Big things can often fit into small packages, especially if those packages are tightly bound.
The concept of a specialized chiplet is as about as old as the microprocessor but due to more demands for ever more processing with power efficiency and high bandwidth the idea is being revived.
This reinvigoration of chiplets comes at a time when U.S. research arm DARPA is refreshing investment in novel architectures and approaches to processing growing data volumes. The agency’s Electronics Resurgence Initiative (ERI), is a five-year, $1.5 billion program to overcome Moore’s Law hurdles and develop new microelectronics that can fit into a wide range of government analytics and IT systems projects.
Chip giant Intel took part in the recent ERI Summit where industry and academia came together to sift through ideas for the post-Moore’s Law era of system design, including a discussion of how specialized chiplets might be the cure to some of DARPA’s woes.
The company’s director of FPGA portfolio marketing, Panch Chandrasekaran described a standard developed within the Altera group that joined Intel called the advanced interface bus (AIB) which is a die to die interconnect for connecting ever-more specialized chiplets to help organizations like DARPA quickly pull together systems based on the specialized functional building blocks.
The effort is also part of DARPA’s Common Heterogeneous Integration and Intellectual Property Reuse Strategies (CHIPS) program, which focuses on modular design and fabrication processes and the development of various, reusable IP blocks designed into physical chiplets.
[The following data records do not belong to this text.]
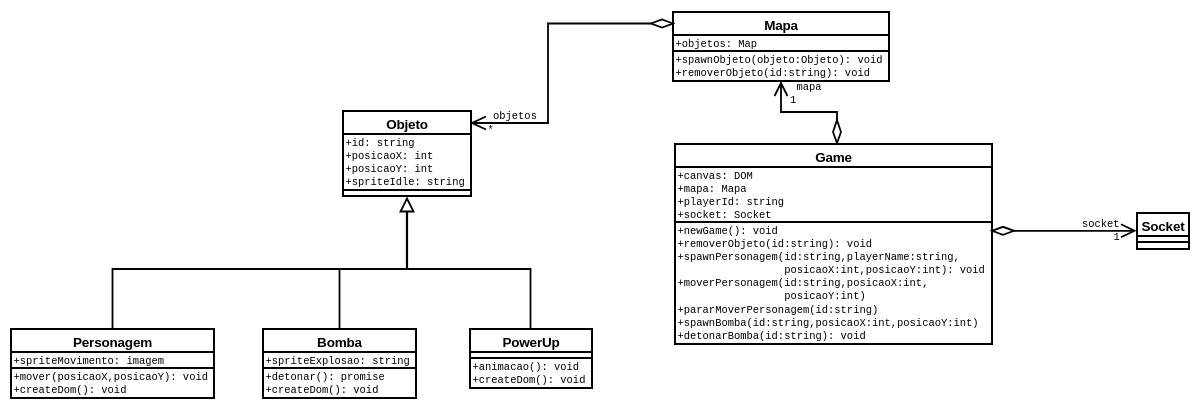
<!DOCTYPE html>
<html lang="pt">
<head>
<meta charset="utf-8">
<title>Diagrama de classes</title>
<style>
:root { --ink: #000; --paper: #fff; }
* { box-sizing: border-box; margin: 0; padding: 0; }
html, body { width: 1200px; height: 408px; overflow: hidden; background: var(--paper); }
.diagram { position: relative; width: 1200px; height: 408px; color: var(--ink); font: 10.46px/13.1px "Liberation Mono", monospace; }
.class { position: absolute; display: grid; border: 2px solid var(--ink); background: var(--paper); }
.class h2 { padding-top: 5px; border-bottom: 2px solid var(--ink); font: bold 13.5px/15px "Liberation Sans", sans-serif; letter-spacing: -0.2px; text-align: center; white-space: nowrap; }
.class ul { list-style: none; padding: 2px 0 0 1.5px; white-space: nowrap; min-height: 0; }
.class .attributes { border-bottom: 2px solid var(--ink); }
.class .empty { padding: 0; }
.class .continued { padding-left: 17ch; }
.mapa { left: 672px; top: 11px; width: 218px; height: 71px; grid-template-rows: 23px 16px 1fr; }
.objeto { left: 342px; top: 110px; width: 130px; height: 87px; grid-template-rows: 23px 56px 1fr; }
.game { left: 674px; top: 143px; width: 319px; height: 202px; grid-template-rows: 23px 55px 1fr; }
.socket { left: 1136px; top: 212px; width: 54px; height: 38px; grid-template-rows: 23px 6px 1fr; }
.personagem { left: 10px; top: 328px; width: 205px; height: 71px; grid-template-rows: 23px 16px 1fr; }
.bomba { left: 262px; top: 328px; width: 155px; height: 71px; grid-template-rows: 23px 16px 1fr; }
.powerup { left: 469px; top: 328px; width: 124px; height: 61px; grid-template-rows: 23px 6px 1fr; }
.connectors { position: absolute; left: 0; top: 0; fill: none; stroke: var(--ink); stroke-width: 1.8; }
.connectors polygon { fill: var(--paper); }
.label { position: absolute; }
</style>
</head>
<body>
<main class="diagram">
  <section class="class mapa">
    <h2>Mapa</h2>
    <ul class="attributes"><li>+objetos: Map</li></ul>
    <ul class="methods">
      <li>+spawnObjeto(objeto:Objeto): void</li>
      <li>+removerObjeto(id:string): void</li>
    </ul>
  </section>

  <section class="class objeto">
    <h2>Objeto</h2>
    <ul class="attributes">
      <li>+id: string</li>
      <li>+posicaoX: int</li>
      <li>+posicaoY: int</li>
      <li>+spriteIdle: string</li>
    </ul>
    <ul class="methods empty"></ul>
  </section>

  <section class="class game">
    <h2>Game</h2>
    <ul class="attributes">
      <li>+canvas: DOM</li>
      <li>+mapa: Mapa</li>
      <li>+playerId: string</li>
      <li>+socket: Socket</li>
    </ul>
    <ul class="methods">
      <li>+newGame(): void</li>
      <li>+removerObjeto(id:string): void</li>
      <li>+spawnPersonagem(id:string,playerName:string,</li>
      <li class="continued">posicaoX:int,posicaoY:int): void</li>
      <li>+moverPersonagem(id:string,posicaoX:int,</li>
      <li class="continued">posicaoY:int)</li>
      <li>+pararMoverPersonagem(id:string)</li>
      <li>+spawnBomba(id:string,posicaoX:int,posicaoY:int)</li>
      <li>+detonarBomba(id:string): void</li>
    </ul>
  </section>

  <section class="class socket">
    <h2>Socket</h2>
    <ul class="attributes empty"></ul>
    <ul class="methods empty"></ul>
  </section>

  <section class="class personagem">
    <h2>Personagem</h2>
    <ul class="attributes"><li>+spriteMovimento: imagem</li></ul>
    <ul class="methods">
      <li>+mover(posicaoX,posicaoY): void</li>
      <li>+createDom(): void</li>
    </ul>
  </section>

  <section class="class bomba">
    <h2>Bomba</h2>
    <ul class="attributes"><li>+spriteExplosao: string</li></ul>
    <ul class="methods">
      <li>+detonar(): promise</li>
      <li>+createDom(): void</li>
    </ul>
  </section>

  <section class="class powerup">
    <h2>PowerUp</h2>
    <ul class="attributes empty"></ul>
    <ul class="methods">
      <li>+animacao(): void</li>
      <li>+createDom(): void</li>
    </ul>
  </section>

  <svg class="connectors" width="1200" height="408" viewBox="0 0 1200 408" aria-hidden="true">
    <g id="mapa-objeto">
      <polyline points="651,23.5 548,23.5 548,123 472,123"/>
      <polyline points="486,116.5 472,123 486,129.5"/>
      <polygon points="673,23.5 662,19.5 651,23.5 662,27.5"/>
    </g>
    <g id="game-mapa">
      <polyline points="837,121 837,112 781,112 781,83"/>
      <polyline points="774.5,96 781,83 787.5,96"/>
      <polygon points="837,143 833,132 837,120 841,132"/>
    </g>
    <g id="game-socket">
      <polyline points="1014,230.8 1134,230.8"/>
      <polyline points="1121,224.3 1134.5,230.8 1121,237.3"/>
      <polygon points="992,230.8 1003,226.8 1014,230.8 1003,234.8"/>
    </g>
    <g id="inheritance">
      <polyline points="112.5,328 112.5,269 530.5,269 530.5,328"/>
      <line x1="339.5" y1="269" x2="339.5" y2="328"/>
      <line x1="407" y1="211" x2="407" y2="269" stroke-width="2.2"/>
      <polygon points="407,198.5 400.5,211.5 413.5,211.5"/>
    </g>
  </svg>

  <span class="label" style="left:493px;top:110px">objetos</span>
  <span class="label" style="left:487.5px;top:124px">*</span>
  <span class="label" style="left:796.5px;top:81px">mapa</span>
  <span class="label" style="left:790px;top:94px">1</span>
  <span class="label" style="left:1082px;top:218px">socket</span>
  <span class="label" style="left:1113.5px;top:231px">1</span>
</main>
</body>
</html>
The goal is to create flexible systems from a catalogue of chiplets by using new and existing advanced package level integration technologies. Supporting the rapid assembly and reconfiguration of these various IP blocks, requires the establishment of standard methodologies, tools, and interfaces–both electronic and physical–that are then widely adopted by the supporting community.
Intel now provides the AIB interface license royalty-free to enable a broad ecosystem of chiplets, design methodologies or service providers, foundries, packaging, and system vendors.
“If you look at how systems are evolving, to develop anew ASIC for a specific purpose is extremely expensive with $50 million or more in development costs. This is difficult for DARPA if all they need are a few thousand components for whatever system they’re building,” Chandrasekaran explains.
“If you can build an ecosystem where it is possible to disaggregate functions into smaller building blocks it is easier to build a big library of chiplets with different functions that can be slapped together into a single package to form a system,” he adds. This is far more cost-effective, and he says with AIB, an energy efficient, open, and high bandwidth way to do so.
AIB has been used in Intel/Altera FPGAs including the Stratix 10 and could represent how Intel plans to handle die to die communications in its own forthcoming FPGA Xeon hybrid. This is also not limited to FPGAs; it can be used for chip to chip connectivity in a single package as long as the vendor supports the AIB.
An example where this might be useful for DARPA programs is in tying together a bunch of analog sensors to an ASIC or creating a system that has a machine learning analysis component for radio frequencies or radar data. There are several components in these types of systems from the analog front end, the machine learning implementation in hardware, a processor core, and some I/O blocks. Having all of these in the form of reusable chiplets that can be tied together using AIB makes sense since IP can be repurposed easily.
AIB requests for specifications can be accessed here.